Your goal:
Find every line of the data below that has "float" in it. Reply with the number only.

=== Excerpted data ===

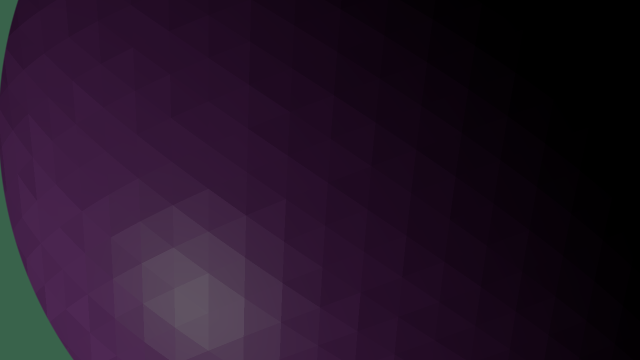
Reproduce this background procedurally as a WebGL 1 fragment shader.

```glsl
precision highp float;
// A huge faceted purple sphere with a soft grey highlight, fading to black, on green.

uniform vec2 u_resolution;

#define CENTER vec2(1.123, 0.653)   // sphere centre, in canvas heights
#define RADIUS 1.127
#define ANCHOR vec2(-0.4825, -0.263) // a mesh vertex, in sphere units
#define FACET vec2(0.102, 0.108)    // facet size, in radians
#define SKEW 0.62                   // slope of the falling mesh lines
#define TILT 0.22                   // convergence of the upright mesh lines
#define FLATNESS 0.82               // 0 = smooth ball, 1 = flat facets
#define JITTER 0.035                // brightness variation per facet
#define LIGHT vec3(-0.74, -0.54, 0.34)
#define GLOSS_DIR vec3(-0.52, -0.441, 0.731)
#define GLOSS_TIGHTNESS 24.0

const vec3 BACKDROP = vec3(0.225, 0.390, 0.295);
const vec3 PURPLE = vec3(0.305, 0.155, 0.325);
const vec3 FALLOFF = vec3(1.3, 1.9, 1.3);
const vec3 GLOSS_COLOR = vec3(0.375, 0.325, 0.385);

float hash(vec2 p) {
  vec3 h = fract(vec3(p.xyx) * 0.1031);
  h += dot(h, h.yzx + 33.33);
  return fract((h.x + h.y) * h.z);
}

// Sphere position to skewed triangle-mesh coordinates.
vec2 toMesh(vec2 q) {
  q.x = ANCHOR.x + (q.x - ANCHOR.x) * (1.0 - TILT * (q.y - ANCHOR.y));
  vec2 m = (asin(clamp(q, -1.0, 1.0)) - asin(ANCHOR)) / FACET;
  return vec2(m.x, m.y + SKEW * m.x);
}

// Mesh coordinates back to sphere position.
vec2 fromMesh(vec2 m) {
  m.y -= SKEW * m.x;
  vec2 q = sin(m * FACET + asin(ANCHOR));
  q.x = ANCHOR.x + (q.x - ANCHOR.x) / (1.0 - TILT * (q.y - ANCHOR.y));
  return q;
}

vec3 shadeSphere(vec2 q) {
  // Find the triangle and its centroid.
  vec2 mesh = toMesh(q);
  vec2 cell = floor(mesh);
  vec2 f = mesh - cell;
  float lower = step(f.y, f.x);
  vec2 centroid = cell + mix(vec2(1.0, 2.0), vec2(2.0, 1.0), lower) / 3.0;

  // Flattened surface normal.
  vec2 n = mix(q, fromMesh(centroid), FLATNESS);
  vec3 normal = vec3(n, sqrt(max(1.0 - dot(n, n), 0.0)));

  // Diffuse light, then the highlight.
  float grain = 1.0 + JITTER * (2.0 * hash(cell + 40.0 + 71.0 * lower) - 1.0);
  float diffuse = max(dot(normal, LIGHT) * grain, 0.0);
  vec3 color = PURPLE * pow(vec3(diffuse), FALLOFF);
  vec3 away = normal - GLOSS_DIR;
  float gloss = exp(-GLOSS_TIGHTNESS * dot(away, away)) * grain;
  return mix(color, GLOSS_COLOR, gloss);
}

void main() {
  // Four samples per pixel smooth the facet borders.
  vec3 color = vec3(0.0);
  for (int i = 0; i < 4; i++) {
    float k = float(i);
    vec2 offset = vec2(mod(k, 2.0), floor(k / 2.0)) * 0.5 - 0.25;
    vec2 p = (gl_FragCoord.xy + offset) / u_resolution.y;
    color += 0.25 * shadeSphere((p - CENTER) / RADIUS);
  }

  // Smooth rim against the backdrop.
  float pixel = 1.0 / u_resolution.y;
  float rim = length(gl_FragCoord.xy * pixel - CENTER) - RADIUS;
  color = mix(color, BACKDROP, smoothstep(-pixel, pixel, rim));
  gl_FragColor = vec4(color, 1.0);
}
```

===

Answer to this task:
9